Mid-South began telemedicine services 11 years ago when Medicaid began allowing billing for the service. More than half of community health providers' clients use Medicaid.
In Northwest Arkansas, the Ozark Guidance Center started using telemedicine about five years ago, Executive Director Rusti Holwick said.
Like the Jonesboro clinic, Ozark Guidance uses it mostly for primary assessments and medication management, Holwick said.
Both sites also can assess via webcam people who enter the emergency room and are in mental health crises. Whereas previously doctors on call may have had to drive to two or three emergency rooms in a night, they can now potentially see all the clients from their home offices.
This may not work for all patients, something Irvin said his office is working to rectify.
Patients "might have some ideas about what's going on with that television that are not rational," he said. "But most people in a mental health crisis are glad to get to talk to somebody as quickly as possible, even if it means that they're speaking to them over the television."
Kathy Harris, the president of the Southeast Arkansas Behavioral Health Center in Pine Bluff, said her center now uses webcams for doctors to see prisoners, particularly those in the nearby juvenile jail.

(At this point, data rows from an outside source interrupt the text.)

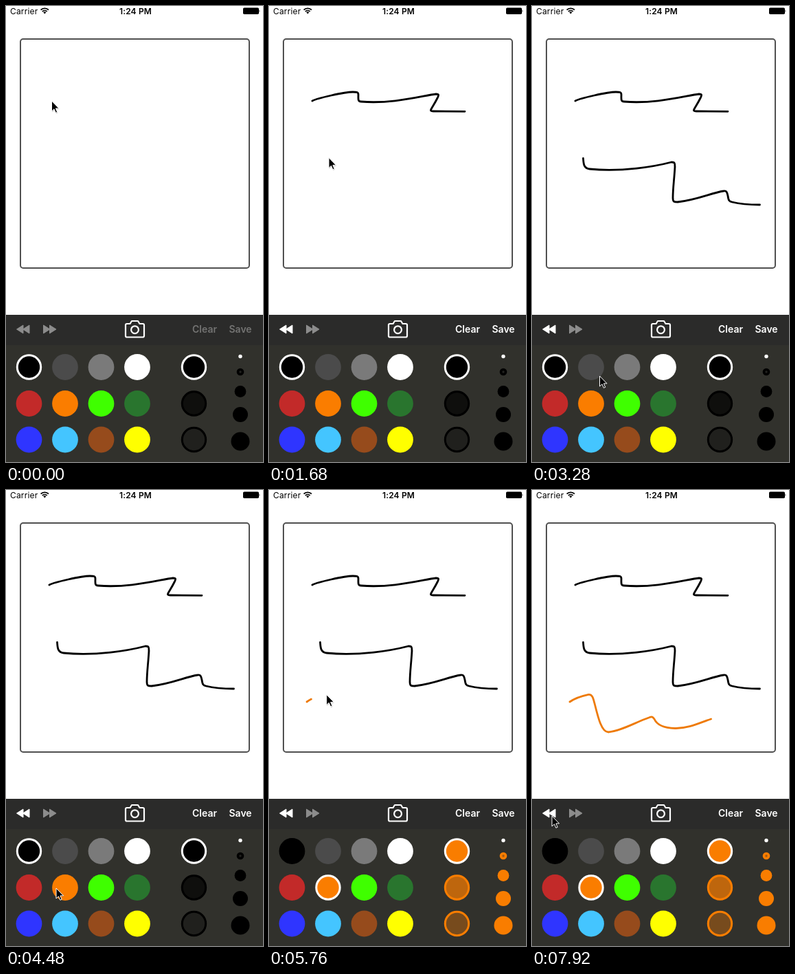
An HTML page that plays this animation: 374 px wide and 663 px high, repeating every 8 s.

```html
<!DOCTYPE html>
<html>
<head>
<meta charset="utf-8">
<style>
  html, body { margin: 0; width: 100%; height: 100%; overflow: hidden; background: #fff; }
  svg { display: block; width: 374px; height: 663px; font-family: Inter, Roboto, sans-serif; }
  .line { fill: none; stroke-width: 2.8; stroke-linecap: round; stroke-linejoin: round; }
  .tool { font-size: 14px; font-weight: 600; }
</style>
</head>
<body>
<svg viewBox="0 0 374 663">
  <text x="6" y="11.5" font-size="12" letter-spacing=".15">Carrier</text>
  <g fill="none" stroke="#000" stroke-width="1.9">
    <path d="M50.6 5.7A8.1 8.1 0 0 1 62 5.7M52.9 8A4.9 4.9 0 0 1 59.7 8"/>
    <path d="M54.3 9.3A2.9 2.9 0 0 1 58.3 9.3L56.3 11.5Z" fill="#000" stroke="none"/>
  </g>
  <text x="188.5" y="11.5" font-size="12" font-weight="600" text-anchor="middle" letter-spacing=".15">1:24 PM</text>
  <rect x="345" y="2.5" width="23" height="9.5" rx="1.8"/>
  <path d="M368.6 5.3Q370.2 7.2 368.6 9.2Z"/>

  <rect x="21" y="48" width="333" height="333" rx="4" fill="#fff" stroke="#505050" stroke-width="2"/>
  <g id="lines"></g>

  <rect y="449" width="374" height="44" fill="#2b2b2a"/>
  <rect y="493" width="374" height="170" fill="#31312c"/>
  <path id="undo" d="M25 464V476L15.5 470ZM34 464V476L24.5 470Z" stroke-width="1" stroke-linejoin="round"/>
  <path d="M54.500 464V476L64 470ZM63.500 464V476L73 470Z" fill="#8c8c8c" stroke="#8c8c8c" stroke-linejoin="round"/>
  <g fill="none" stroke="#fff" stroke-width="2.2" stroke-linejoin="round">
    <path d="M176 462H180.500L183 458H192L194.500 462H199Q201 462 201 464V479.500Q201 481.500 199 481.500H176Q174 481.500 174 479.500V464Q174 462 176 462Z"/>
    <circle cx="187.500" cy="470.700" r="5.400"/>
  </g>
  <text class="tool" x="271" y="475">Clear</text>
  <text class="tool" x="324.500" y="475">Save</text>
  <g id="palette"></g>

  <g id="cursor">
    <path d="M0 0V15L3.500 11.800L5.900 17.300L8.200 16.300L5.900 10.900H10.600Z" fill="#000" opacity=".22" transform="translate(.6 1.300)"/>
    <path d="M0 0V15L3.500 11.800L5.900 17.300L8.200 16.300L5.900 10.900H10.600Z" stroke="#fff" stroke-width="1"/>
  </g>
</svg>
<script>
const LOOP = 8000, STEP = 80, LAG = 72, PICK = 4720;
const ORANGE = '#f97d00';
const $ = id => document.getElementById(id);

function add(parent, tag, attrs) {
  const el = document.createElementNS('http://www.w3.org/2000/svg', tag);
  for (const k in attrs) el.setAttribute(k, attrs[k]);
  return parent.appendChild(el);
}

const strokes = [
  { from: 240, to: 1120, color: '#000', d: 'M63 138C70 134 110 125 122 125C128 125 130 125 130 129C130 135 129 139 134 139C180 143 225 130 243 128C248 128 247 130 245 134C241 142 238 146 236 150C235 152 235 153 239 153L285 153.300' },
  { from: 1800, to: 2640, color: '#000', d: 'M74.500 221.500C75 229 75 236 84 237C130 242 180 233 203 227C208 227 208 229 208 234C207 252 205 265 205 279C205 285 207 285 212 285C240 282 260 272 279 269C283 268 284 271 285 276C286 283 287 284 291 285C303 288 315 289 331.500 289' },
  { from: 5620, to: 6240, color: '#ee7a08', d: 'M55 308C65 301 75 299 82 297.500C88 297 89 303 91 310C96 330 101 352 111 352C128 351 150 338 170 331C175 329 176 330 178 333C182 342 192 346 208 346.500C228 347 245 338 260.500 333' }
];
for (const s of strokes) {
  s.el = add($('lines'), 'path', { class: 'line', d: s.d, stroke: s.color });
  s.len = s.el.getTotalLength();
}

// Cursor rest points between the strokes: time, x, y
const stops = [
  [0, 66.5, 138], [240, 63, 138], [1120, 285, 153], [1680, 87, 220.5], [1800, 74.5, 221.5],
  [2640, 331.5, 289], [2720, 331.5, 289], [3280, 98.5, 538], [3440, 98.5, 538], [3920, 73, 579],
  [4880, 73, 579], [5520, 55, 308], [5620, 55, 308], [6240, 260.5, 333], [6320, 261, 333],
  [7280, 29, 474], [LOOP, 29, 474]
];

// Colour swatches
const colors = ['#000', '#4b4b4b', '#7a7a7a', '#fff', '#c22a29', '#fa7d00',
  '#3fff00', '#29752e', '#2f35ff', '#44c5ff', '#964b1c', '#ffff00'];
const rows = [525, 578, 630.5];
const pal = $('palette');
const swatches = colors.map((fill, i) => add(pal, 'circle',
  { cx: 33.5 + i % 4 * 52.5, cy: rows[i / 4 | 0], fill, stroke: '#fff' }));
const brushes = [1, .7, .35].map((a, i) => add(pal, 'circle',
  { cx: 273.5, cy: rows[i], r: 17.2, 'stroke-width': 3, 'fill-opacity': a }));
const dots = [[532, 5.3], [560.5, 8.4], [594, 11], [633, 13.5]].map(([cy, r]) =>
  add(pal, 'circle', { cx: 341, cy, r }));
add(pal, 'circle', { cx: 341, cy: 509.5, r: 2.7, fill: '#fff' });
const mark = add(pal, 'circle', { cx: 341, cy: 532, r: 1.7 });

const clamp = u => Math.max(0, Math.min(1, u));
const ease = u => (1 - Math.cos(Math.PI * clamp(u))) / 2;
const progress = (s, t) => ease((t - s.from) / (s.to - s.from));

function cursorAt(t) {
  const s = strokes.find(s => t >= s.from && t <= s.to);
  if (s) {
    const p = s.el.getPointAtLength(s.len * progress(s, t));
    return [p.x, p.y];
  }
  const i = stops.findIndex(k => k[0] > t);
  const [t0, x0, y0] = stops[i - 1], [t1, x1, y1] = stops[i];
  const u = ease((t - t0) / (t1 - t0));
  return [x0 + (x1 - x0) * u, y0 + (y1 - y0) * u];
}

function draw(t) {
  for (const s of strokes) {
    const p = progress(s, t - LAG);
    s.el.style.display = p > 0 ? '' : 'none';
    s.el.setAttribute('stroke-dasharray', p < 1 ? `${p * s.len} 999` : 'none');
  }

  const active = t >= strokes[0].to + LAG;
  $('undo').style.fill = $('undo').style.stroke = active ? '#fff' : '#8c8c8c';
  document.querySelectorAll('.tool').forEach(el => el.style.fill = active ? '#fff' : '#737372');

  const picked = t >= PICK, ink = picked ? ORANGE : '#000';
  swatches.forEach((el, i) => {
    const on = i === (picked ? 5 : 0);
    el.setAttribute('r', on ? 17.2 : 18.9);
    el.setAttribute('stroke-width', on ? 3 : 0);
  });
  brushes.forEach((el, i) => {
    el.style.fill = ink;
    el.style.stroke = i ? ink : '#fff';
  });
  dots.forEach(el => el.style.fill = ink);
  mark.style.fill = picked ? '#9b5a18' : '#22221f';

  $('cursor').setAttribute('transform', `translate(${cursorAt(t)})`);
}

function tick() {
  draw(Math.floor(performance.now() % LOOP / STEP) * STEP);
  requestAnimationFrame(tick);
}
tick();
</script>
</body>
</html>
```
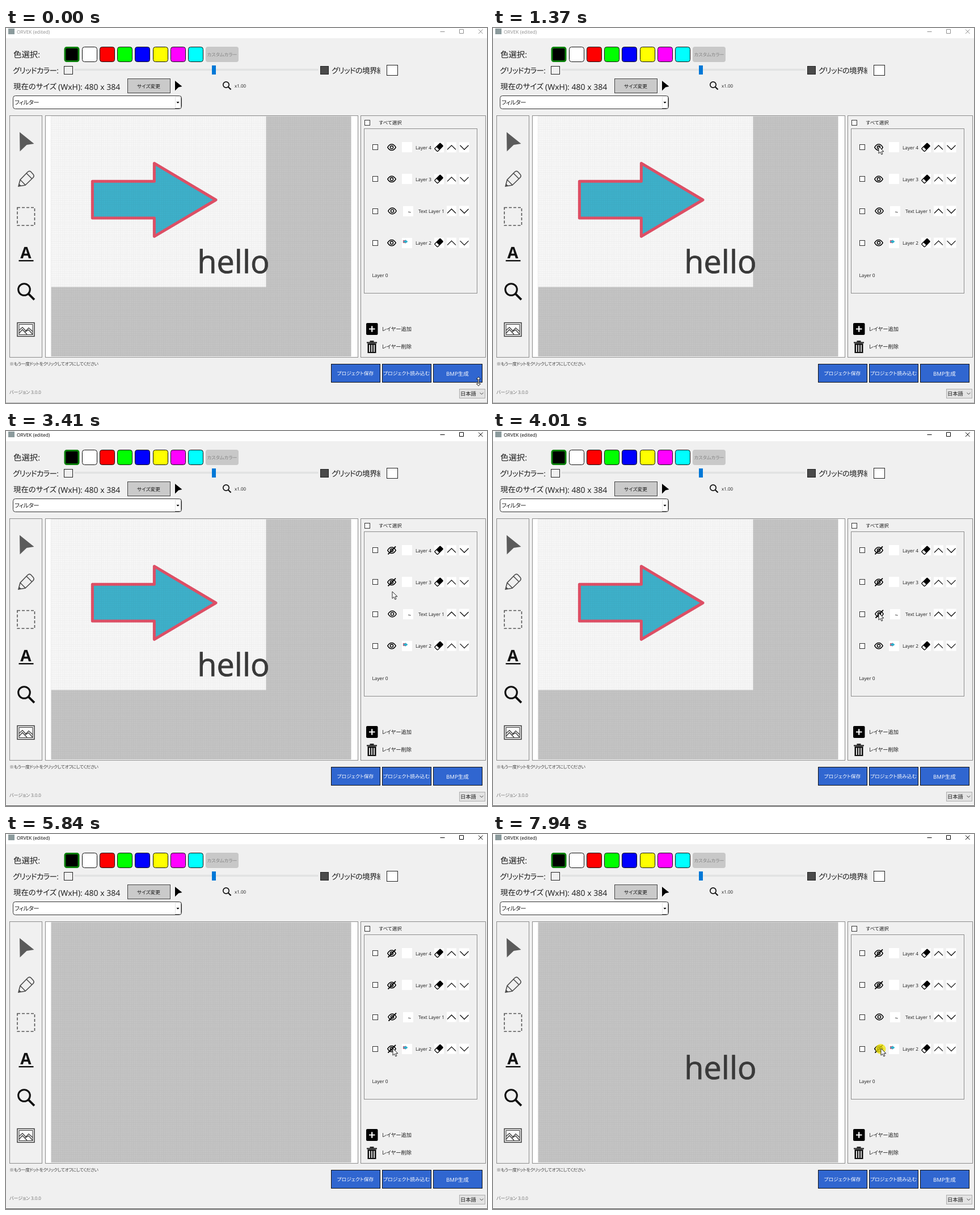
Animation of 848 by 661 pixels, one loop 8000 ms. Source, as an HTML page:

```html
<!DOCTYPE html>
<html lang="ja">
<head>
<meta charset="utf-8">
<title>Layer editor</title>
<style>
html, body { margin: 0; width: 100%; height: 100%; overflow: hidden; background: #f0f0f0; }
svg { display: block; width: 100%; height: 100%; }
text {
  font-family: "Open Sans", "Noto Sans CJK JP", "Noto Sans CJK", sans-serif;
  font-feature-settings: "palt";
  text-rendering: geometricPrecision;
  white-space: pre;
}
</style>
</head>
<body>
<svg id="stage" viewBox="0 0 848 661"></svg>
<script>
const stage = document.getElementById('stage');

// ---- drawing helpers: each returns a piece of markup ----
const attrs = o => Object.entries(o).map(([k, v]) => ` ${k}="${v}"`).join('');
const tag = (name, o, body = '') => `<${name}${attrs(o)}>${body}</${name}>`;
const group = (o, ...parts) => tag('g', o, parts.join(''));
const rect = (x, y, width, height, fill, o = {}) => tag('rect', { x, y, width, height, fill, ...o });
const box = (x, y, w, h, fill, stroke, o = {}) =>
  rect(x + .5, y + .5, w - 1, h - 1, fill, { stroke, ...o });
const line = (d, stroke, width, o = {}) =>
  tag('path', { d, fill: 'none', stroke, 'stroke-width': width, ...o });
const shape = (d, fill, o = {}) => tag('path', { d, fill, ...o });
const circle = (cx, cy, r, o) => tag('circle', { cx, cy, r, ...o });
const label = (x, cy, size, str, o = {}) =>
  tag('text', { x, y: cy + size * .37, 'font-size': size, fill: '#1a1a1a', ...o }, str);
const mid = { 'text-anchor': 'middle' };

function titleBar() {
  return rect(0, 0, 848, 18, '#fff') + rect(4, 1, 11, 10, '#8b9a9c') +
    group({ id: 'title' },
      label(19, 6.5, 8.4, 'ORVEK (edited)', { fill: 'currentColor' }),
      line('M765.5 6.5h8M799.5 2.5h7v7h-7zM833 2.5l7.5 7.5m0-7.5l-7.5 7.5', 'currentColor', 1)) +
    rect(0, 660, 848, 1, '#b4b4b4', { id: 'edge' });
}

function magnifier(x, y, r, w, len) {
  const a = r * .72;
  return circle(x, y, r, { fill: 'none', stroke: '#111', 'stroke-width': w }) +
    line(`M${x + a} ${y + a}l${len} ${len}`, '#111', w * 1.25);
}

function topRows() {
  const colors = ['#000', '#fff', '#f00', '#0f0', '#00f', '#ff0', '#f0f', '#0ff'];
  const tight = { 'letter-spacing': -.7 };
  let s = label(13, 47, 14.4, '色選択:');
  colors.forEach((c, i) => {
    const x = Math.round(102.6 + i * 31.2);
    s += i ? box(x, 33, 27, 27, c, '#111', { rx: 4 })
           : rect(104, 34.5, 24, 24, c, { rx: 3, stroke: '#0a800a', 'stroke-width': 3 });
  });
  s += rect(352, 33, 58, 27, '#c8c8c8', { rx: 4 }) +
    label(381, 46.5, 8.3, 'カスタムカラー', { ...mid, fill: '#848484' });

  s += label(12, 75.5, 13.5, 'グリッドカラー:', tight) +
    box(102, 67, 16, 15, '#f0f0f0', '#222') +
    box(121, 72, 429, 3, '#e7eaea', '#dcdcdc') +
    rect(363, 66, 7, 16, '#0078d7') +
    box(554, 67, 15, 15, '#4a4a4a', '#222') +
    group({ 'clip-path': 'url(#cut)' }, label(574, 75.5, 13.5, 'グリッドの境界線', tight)) +
    box(671, 65, 20, 19, '#fff', '#222');

  s += label(13, 103.5, 13.4, '現在のサイズ') +
    label(92, 103.5, 14.05, '(WxH): 480 x 384') +
    box(214, 89, 76, 26, '#cacaca', '#444') +
    label(251.5, 102.5, 8.7, 'サイズ変更', mid) +
    shape('M298 93L310.5 103L304 104.5L298 110.5Z', '#000') +
    magnifier(388, 100, 5.2, 1.7, 4.8) +
    label(403, 102.5, 8, 'x1.00');

  s += box(12, 119, 298, 24, '#fff', '#333', { rx: 4 }) +
    label(15, 131.5, 10.4, 'フィルター', { 'letter-spacing': -.5 }) +
    line('M298.5 140V121.5H308', '#e3e3e3', 1) +
    line('M298 141.5H308.5V121', '#777', 1) +
    shape('M300.5 130h5l-2.5 3z', '#000');
  return s;
}

function tools() {
  return box(6, 154, 58, 427, '#f0f0f0', '#8c8c8c') +
    shape('M24 183.5L49.5 204L36.5 206L24.5 217.5Z', '#5b5b5b') +
    line('M22 279L25 267.5L38 254Q41 251 44 253.5L48 258Q50.5 261 47.5 264L34 277Z' +
         'M36 256L45.5 265.5M25.5 268L34 276.5', '#4c4c4c', 1.6) +
    shape('M22 279L23.3 274.5L26.5 277.8Z', '#4c4c4c') +
    rect(20, 316.5, 30.5, 31.5, 'none', { stroke: '#555', 'stroke-width': 1.6, 'stroke-dasharray': '5 3' }) +
    tag('text', { x: 35, y: 406, 'font-size': 28, 'font-weight': 700, fill: '#111', ...mid }, 'A') +
    rect(22.5, 409, 26, 2.4, '#111') +
    magnifier(32, 461, 10.3, 3.1, 10.5) +
    rect(20, 519.5, 30, 24, '#f0f0f0', { stroke: '#333', 'stroke-width': 1.4 }) +
    rect(23, 522.5, 24, 18, '#fafafa', { stroke: '#333' }) +
    line('M23 533L29 527.5L35 534L40 528.5L47 535M23 538L29 531.5L37 540M33 536L40 532L47 540', '#333', 1.2);
}

function canvasPane() {
  const arrow = 'M152.4 270.2H261.4V238.4L370 303L261.4 367.3V335H152.4Z';
  return box(69, 154, 552, 427, '#fff', '#8c8c8c') +
    rect(79.5, 155.5, 529, 423.5, '#c7c7c7') +
    group({ id: 'picture' },
      rect(79.5, 155.5, 379, 301, '#fbfbfb'),
      shape(arrow, '#3fb3cd', { stroke: '#e35168', 'stroke-width': 5, 'stroke-linejoin': 'round' })) +
    tag('text', { id: 'word', x: 337.3, y: 431.5, 'font-size': 55.8, fill: '#3b3b3b',
      stroke: '#3b3b3b', 'stroke-width': .8 }, 'hello') +
    rect(79.5, 155.5, 529, 423.5, 'url(#grid)');
}

function eye(id, x, y) {
  return group({ transform: `translate(${x} ${y})` },
    line('M-7.2 0Q-4.4 -5.2 0 -5.2T7.2 0Q4.4 5.2 0 5.2T-7.2 0Z', '#000', 1.5),
    circle(0, 0, 2.6, { fill: 'none', stroke: '#000', 'stroke-width': 1.4 }),
    line('M-6.5 7L7 -6.8', '#000', 1.8, { id, visibility: 'hidden' }));
}

function eraser(x, y) {
  return rect(x - 8, y - 9, 17, 18, '#fff') +
    group({ transform: `translate(${x} ${y}) rotate(-45)` },
      rect(-7, -3.7, 14, 7.4, '#fff', { rx: 1.3, stroke: '#000', 'stroke-width': 1.3 }),
      rect(-2.5, -3.7, 9.5, 7.4, '#000', { rx: 1 }));
}

function layerRow(name, i) {
  const y = 210.3 + i * 56.1, isText = i === 2, dx = isText ? 1 : 0;
  return box(646, Math.round(y - 5), 10, 10, '#fff', '#333') +
    eye('slash' + i, 680 + dx, y) +
    rect(698 + dx * 2, Math.round(y - 9), 18, 18, '#fff') +
    label(isText ? 727 : 722, y + .8, 8.3, name) +
    (isText ? '' : eraser(763, y)) +
    rect(777, y - 9, 17, 18, '#fff') + rect(799, y - 9, 17.5, 18, '#fff') +
    line(`M778 ${y + 4}l7.5 -7.5l7.5 7.5M800.5 ${y - 3.5}l7.5 7.5l7.5 -7.5`, '#111', 1.3);
}

function layerPane() {
  return box(625, 154, 221, 427, '#f0f0f0', '#8c8c8c') +
    box(632, 162, 10, 10, '#fff', '#333') +
    label(657.5, 166.8, 8.5, 'すべて選択') +
    box(631, 177, 200, 291, '#f0f0f0', '#8c8c8c') +
    ['Layer 4', 'Layer 3', 'Text Layer 1', 'Layer 2'].map(layerRow).join('') +
    rect(709.5, 323.7, 1.6, 1.3, '#333') + rect(711.7, 324.2, 1.6, 1.3, '#333') +
    shape('M700 374.5h4v-1.5l4.5 3.5l-4.5 3.5v-1.5h-4z', '#2fb0cc') +
    line('M700 374.5h4M700 378.5h4M700.4 374.5v4', '#e0506a', .9) +
    label(645.5, 436, 8.3, 'Layer 0') +
    rect(635, 520, 20.5, 21, '#000', { rx: 2 }) +
    line('M640 530.5h10.5M645.2 525.2v10.5', '#fff', 2.2) +
    label(662.5, 531, 9.3, 'レイヤー追加') +
    line('M636 554.5h18M641.5 552.2h7', '#111', 2) +
    rect(638.5, 557, 13, 15, '#111', { stroke: '#111', 'stroke-width': 2 }) +
    line('M641 558.5v12.5M645 558.5v12.5M649 558.5v12.5', '#f0f0f0', 1.8) +
    label(662.5, 562, 9.3, 'レイヤー削除');
}

function footer() {
  const button = (x, str, size) => box(x, 592, 87, 33, '#3066d0', '#111') +
    label(x + 43, 609, size, str, { ...mid, fill: '#fff' });
  return label(6, 592.5, 8, '※もう一度ドットをクリックしてオフにしてください',
      { fill: '#444', 'letter-spacing': -.52 }) +
    label(6, 642.5, 8.1, 'バージョン 3.0.0', { fill: '#707070', 'letter-spacing': -.1 }) +
    button(573, 'プロジェクト保存', 8.8) +
    button(663, 'プロジェクト読み込む', 8.8) +
    button(753, 'BMP生成', 9.6) +
    box(799, 636, 46, 17, '#e3e3e3', '#adadad') +
    label(801, 644.5, 9.3, '日本語') +
    line('M835.5 642.8l3 3l3 -3', '#444', 1);
}

function pointer() {
  const ink = { stroke: '#111', 'stroke-width': .9 };
  return circle(0, 0, 9, { id: 'press', fill: '#f0e400', opacity: .75 }) +
    group({ id: 'cursor' },
      shape('M0 0V12.2L2.9 9.5L4.9 14L6.9 13.1L5 8.8H9Z', '#fff', { id: 'arrow', ...ink }),
      shape('M0 -8L3.6 -4H1V4H3.6L0 8L-3.6 4H-1V-4H-3.6Z', '#fff', { id: 'resize', ...ink }));
}

const defs = `<defs>
  <pattern id="grid" x="79" y="155" width="3.3" height="3.3" patternUnits="userSpaceOnUse">
    <path d="M0 .5H3.3M.5 0V3.3" stroke="#000" stroke-opacity=".055"/>
  </pattern>
  <clipPath id="cut"><rect x="572" y="60" width="88" height="30"/></clipPath>
</defs>`;

stage.innerHTML = defs + rect(0, 0, 848, 661, '#f0f0f0') + titleBar() + topRows() +
  tools() + canvasPane() + layerPane() + footer() + pointer();

// ---- motion ----
const LOOP = 8000, TICK = 67;
const path = [
  [0, 833, 623], [69, 833, 623], [70, 836, 637], [330, 764, 455], [400, 771, 439],
  [533, 771, 439], [1100, 661, 189], [1370, 680, 209],
  [2183, 680, 209], [2384, 693, 224], [2590, 689, 239], [2800, 681, 263],
  [3273, 681, 263], [3610, 680, 321],
  [4143, 680, 321], [4630, 682, 378],
  [6503, 682, 378], [6840, 684, 306], [7000, 683, 317],
  [7333, 683, 317], [7535, 684, 378], [LOOP, 684, 378]
];
const presses = [[1440, 1580], [2870, 3000], [3740, 3870], [4960, 5100], [7070, 7200], [7810, LOOP]];
const hidden = [[2250, LOOP], [3070, LOOP], [3940, 7270], [5170, LOOP]];

const within = (t, [a, b]) => t >= a && t < b;
const $ = id => document.getElementById(id);
const show = (id, on) => $(id).setAttribute('visibility', on ? 'visible' : 'hidden');

function cursorAt(t) {
  let i = path.length - 2;
  while (path[i][0] > t) i--;
  const [t0, x0, y0] = path[i], [t1, x1, y1] = path[i + 1];
  const u = Math.floor((t - t0) / TICK + .02) * TICK / (t1 - t0);
  const e = u * u * (3 - 2 * u);
  return [Math.round(x0 + (x1 - x0) * e), Math.round(y0 + (y1 - y0) * e)];
}

function draw(t) {
  const [x, y] = cursorAt(t), active = t >= 1440;
  $('cursor').setAttribute('transform', `translate(${x} ${y})`);
  $('press').setAttribute('transform', `translate(${x - .5} ${y + 1})`);
  show('press', presses.some(p => within(t, p)));
  show('resize', t < 70);
  show('arrow', t >= 70);
  hidden.forEach((span, i) => show('slash' + i, within(t, span)));
  show('word', !within(t, [4010, 7330]));
  show('picture', t < 5840);
  $('title').setAttribute('color', active ? '#000' : '#8e8e8e');
  $('edge').setAttribute('fill', active ? '#555' : '#b4b4b4');
}

const start = performance.now();
function frame() {
  draw((performance.now() - start) % LOOP);
  requestAnimationFrame(frame);
}
draw(0);
requestAnimationFrame(frame);
</script>
</body>
</html>
```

This frees officers from having to transport inmates to the center for therapy and shortens the wait for treatment, Harris said.
"Just because they step into a detention facility, they should not lose the access to the care that they needed," she said of prisoners.
Treating mental health issues remotely is growing rapidly.
Holwick said her office is exploring the idea of having a telecourt system in which a judge could speak with an inmate and a psychiatrist to make decisions about cases.
In Pine Bluff, the center started virtually treating several patients in Sheridan just a couple of months ago, Harris said.
UAMS' telemedicine services are expanding beyond the field of behavioral health to encompass dermatology, obstetrics and even treating hand injuries, Faulkner said.
While all of the centers have experienced some resistance from patients, doctors or other partners in implementing telemedicine services, proponents say it is the best solution to the shortage of psychiatrists.
"I think the thing to understand is ... the option is between telemedicine service and receiving no service," Nimmo said.
SundayMonday on 11/26/2017
Print Headline: Centers tap into telemedicine; Program helps get mental health services to more people